Faces do not disappear. They hide themselves behind masks; are manipulated beyond recognition and sometimes disfigured. FACELESS can also be read as an ironic, angry, and above all justified criticism of our media reality. FACELESS supplies an immediately defiant and ironic bid against a dynamic force that has long ago infiltrated our lives. A phenomenon that we inevitably feed, but it’s not too late to resist.
Brigitte Felderer University of Applied Arts, Vienna
In his seminal essay on “The author as producer”, Walter Benjamin (1934) addressed the question of (artistic) commitment under certain social conditions. He wrote “the rigid, isolated object (work, novel) is of no use whatsoever. It must be inserted into the context of living social relations.” (ibid). Since the dramatic changes in the 20th century in regards to authorship (see Remix culture) and the rise of digital information and communications technologies, the methods of production, dissemination and availability of content have multiplied. In the 21st century, data is the «grease» of the network society, a pervasively mediating and interconnecting element. Everything is data and can be represented through data analysis, or can it?
In recent years a trend of commodification of culture and “tethered appliances” (as described by Jonathan Zittrain) became evident. “If you want to criticize a religion, write a book” is written in Apple’s App Store Guidelines, which make it clear that ‘critical software’ is not wanted there. The question is, where does critical production happen today?
Information leaking scandals (on the example of Chelsea Manning, Wikileaks, Edward Snowden, etc.) brought with them a huge public interest of data collections- the daily creation of unique encryption keys with the software OpenPGP tripled, and the number of global Tor users doubled since Snowden’s leaks first became public. There is a burgeoning desire for people to become “faceless”. Although encryption has been available for a long time, these leaking scandals have brought the issues to the attention of the public much more rapidly than academic papers or critical (media) artworks.

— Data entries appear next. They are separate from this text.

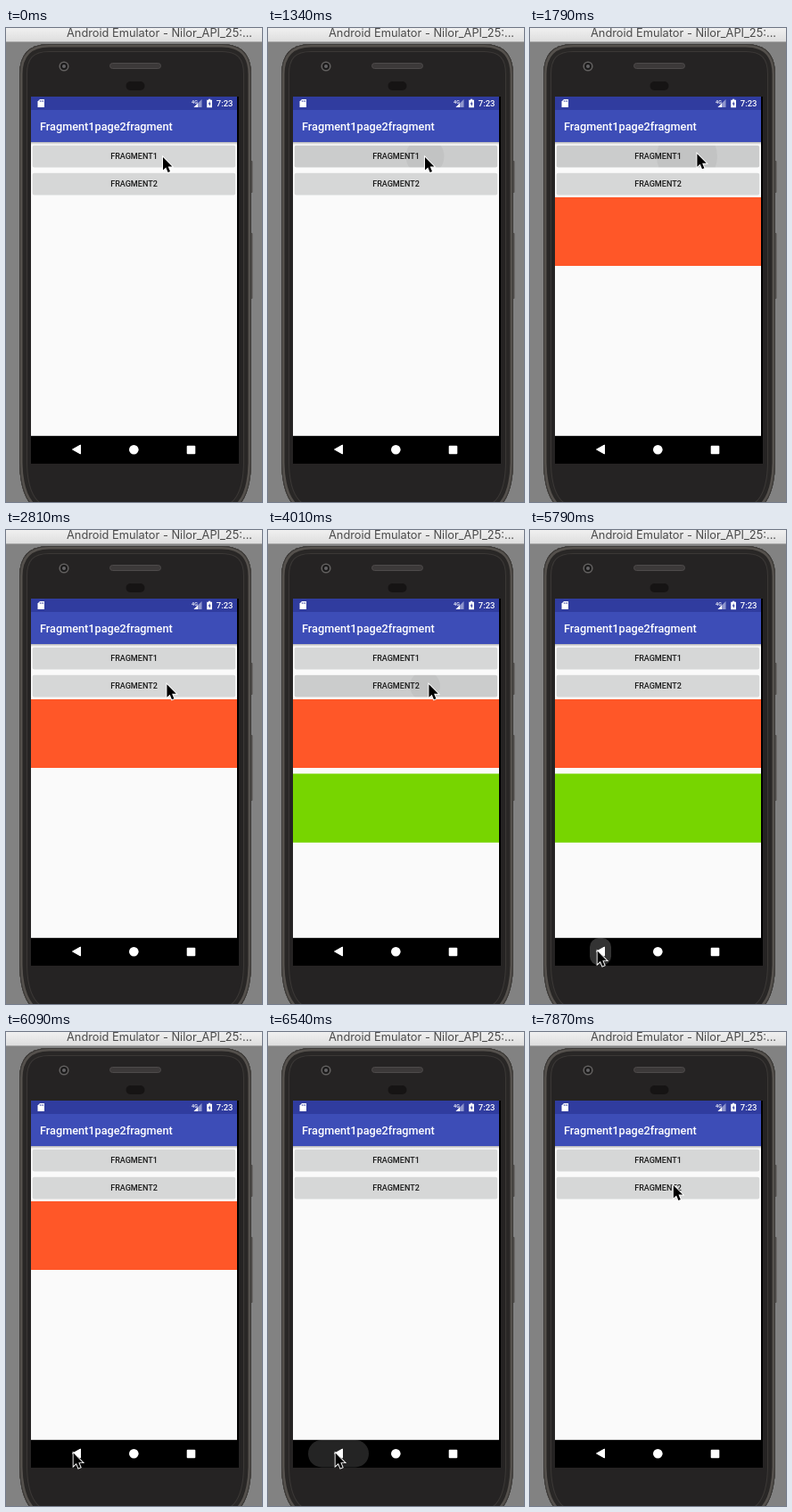
An HTML page that plays this animation: 287x532 px, repeating every 8000 ms.

```html
<!DOCTYPE html>
<html lang="en">
<head>
<meta charset="utf-8">
<title>Fragment demo</title>
<style>
  html, body { margin: 0; width: 100%; height: 100%; overflow: hidden; background: #828282; }
  svg { display: block; width: 287px; height: 532px; }
  .roboto { font-family: Roboto, sans-serif; font-weight: 500; }
  .label { font-size: 9.05px; fill: #1a1a1a; text-anchor: middle; }
</style>
</head>
<body>
<svg viewBox="0 0 287 532">
  <defs>
    <linearGradient id="bar" x2="0" y2="1">
      <stop stop-color="#f0f0f0"/><stop offset="1" stop-color="#dedede"/>
    </linearGradient>
    <linearGradient id="drop" x2="0" y2="1">
      <stop stop-opacity=".28"/><stop offset="1" stop-opacity="0"/>
    </linearGradient>
    <path id="shell" d="M15 52Q15 18 48 18H242Q275 18 275 52V488Q274 546 236 546H54Q16 546 15 488Z"/>
    <clipPath id="inShell"><use href="#shell"/></clipPath>
    <rect id="button" x="29.700" y="131.700" width="227.500" height="24.800" rx="2"/>
    <clipPath id="inButton"><use href="#button"/></clipPath>
  </defs>

  <!-- window -->
  <rect width="287" height="532" fill="#828282"/>
  <rect width="287" height="15" fill="url(#bar)"/>
  <rect y="15" width="287" height="1" fill="#a9a9a9"/>
  <text x="68" y="9.6" font-family="Inter, sans-serif" font-size="12.8" fill="#4a4a4a">Android Emulator - Nilor_API_25:...</text>

  <!-- phone body, rim drawn as nested strokes -->
  <g fill="#555250">
    <rect x="273" y="149" width="3.500" height="36" rx="1"/>
    <rect x="273" y="230" width="3.500" height="74" rx="1"/>
  </g>
  <g clip-path="url(#inShell)" fill="none">
    <use href="#shell" fill="#252323" stroke="#3b3836" stroke-width="18"/>
    <use href="#shell" stroke="#292726" stroke-width="16"/>
    <use href="#shell" stroke="#55514d" stroke-width="7"/>
    <use href="#shell" stroke="#3b3937" stroke-width="2"/>
  </g>
  <circle cx="65" cy="43" r="4.800" fill="#1b1a1a" stroke="#62605f" stroke-width="1.6"/>
  <circle cx="65" cy="43" r="2" fill="#656466"/>
  <rect x="116.500" y="39.500" width="57" height="6" rx="3" fill="#3c3939" stroke="#4d4a4a"/>
  <rect x="134.500" y="60" width="21" height="10" rx="5" fill="#161414"/>

  <!-- screen -->
  <rect x="28" y="77" width="233" height="412" fill="#000"/>
  <rect x="28" y="128" width="231" height="330" fill="#fafafa"/>
  <rect x="28" y="457" width="231" height="1" fill="#c8c8c8"/>
  <rect x="28" y="77" width="231" height="15" fill="#303c9f"/>
  <rect x="28" y="92" width="231" height="36" fill="#3d4db7"/>
  <rect x="28" y="128" width="231" height="3" fill="url(#drop)"/>
  <text class="roboto" x="38" y="115" font-size="12.7" fill="#fff">Fragment1page2fragment</text>

  <!-- status icons -->
  <path d="M38 80H43V89H35.500V82.500Z" fill="#fff"/>
  <path d="M38.300 81.200v1.800M40 81.200v1.800M41.600 81.200v1.800" stroke="#303c9f" stroke-width=".7"/>
  <text class="roboto" x="208" y="84.500" font-size="5.500" fill="#fff">4G</text>
  <path d="M219.500 80V89H210.500Z" fill="#8f96cd"/>
  <path d="M215 84.500V89H210.500Z" fill="#fff"/>
  <path d="M227 79.800H229.200V80.800H231V89.200H225.200V80.800H227Z" fill="#fff"/>
  <path d="M228.600 82L226.700 85.500H228V88L229.700 84.500H228.600Z" fill="#303c9f"/>
  <text class="roboto" x="235.800" y="88.200" font-size="9.5" fill="#fff">7:23</text>

  <!-- content -->
  <g fill="#d6d7d7">
    <use href="#button"/>
    <use href="#button" y="31"/>
  </g>
  <g id="touch">
    <g clip-path="url(#inButton)">
      <use href="#button" opacity=".05"/>
      <circle id="ripple" cx="176" cy="144" opacity=".045"/>
    </g>
  </g>
  <text class="roboto label" x="143.500" y="147">FRAGMENT1</text>
  <text class="roboto label" x="143.500" y="178">FRAGMENT2</text>
  <rect id="orange" x="28" y="190" width="231" height="77" fill="#ff5728"/>
  <rect id="green" x="28" y="273.500" width="231" height="77.300" fill="#77d500"/>

  <!-- navigation -->
  <rect id="pill" y="458" height="30.500" fill="#fff" opacity=".15"/>
  <g fill="#fff">
    <path d="M74.500 473L83.500 468V478Z" stroke="#fff" stroke-linejoin="round"/>
    <circle cx="143.300" cy="473.300" r="5.300"/>
    <rect x="202.700" y="468.700" width="9.600" height="9.600" rx="1"/>
  </g>

  <path id="cursor" d="M0 0V14.500L3.300 11.500L5.600 17L8 16L5.700 10.600H10.400Z"
        stroke="#fff" stroke-width="1.8" paint-order="stroke"/>
</svg>
<script>
const LOOP = 8000, FRAME = 148.6, LEAD = 14;
const HOME = [176, 145];

// Cursor moves: first and last frame, bend point, end point
const moves = [
  { from: 10, to: 12, bend: [181, 144], end: [187.4, 141.2] },
  { from: 14, to: 19, bend: [72, 175], end: [180.4, 173.2] },
  { from: 29, to: 37, bend: [165, 390], end: [75.6, 472.6] },
  { from: 46, to: 53, bend: [170, 85], end: [160.8, 172] }
];

const $ = id => document.getElementById(id);
const set = (id, attrs) => {
  for (const k in attrs) $(id).setAttribute(k, attrs[k]);
};
const show = (id, on) => set(id, { visibility: on ? "visible" : "hidden" });
const within = (n, a, b) => n >= a && n < b;
const smooth = p => p * p * (3 - 2 * p);
const curve = (a, b, c, p) => (1 - p) ** 2 * a + 2 * p * (1 - p) * b + p * p * c;

function cursorAt(n) {
  let pos = HOME;
  for (const { from, to, bend, end } of moves) {
    if (n <= from) break;
    const p = smooth(Math.min(1, (n - from) / (to - from)));
    pos = pos.map((v, i) => curve(v, bend[i], end[i], p));
  }
  return pos;
}

function draw(t) {
  const n = Math.floor((t + LEAD) / FRAME);
  set("cursor", { transform: `translate(${cursorAt(n)})` });

  const first = within(n, 8, 13), second = within(n, 27, 30);
  show("touch", first || second);
  set("touch", { transform: `translate(0 ${second ? 31 : 0})` });
  set("ripple", { r: first ? 34 * Math.sqrt((n - 7) / 5) : 17 });

  const wide = n >= 40;
  const half = wide ? 34 : 12;
  show("pill", within(n, 37, 41) || n === 44);
  set("pill", { x: 79 - half, width: half * 2, rx: wide ? 15 : 10, opacity: wide ? .14 : .2 });

  show("orange", within(n, 10, 44));
  show("green", within(n, 27, 40));
}

const start = performance.now();
function tick() {
  draw((performance.now() - start) % LOOP);
  requestAnimationFrame(tick);
}
tick();
</script>
</body>
</html>
```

The project FACELESS is a critical forum of discussing and presenting the discourses that are revolving around questions between technological defeatism (post-privacy) and data-resistance. The question is if are we able to outline another future, and if this is possible with means of technology. This can only be addressed by a critical art practice which is information savvy, research driven and follows the current discussion on the ethical use of “Big Data” as well as outlining the future challenges of technology development.
Matthias Tarasiewicz Research Institute for Arts & Technology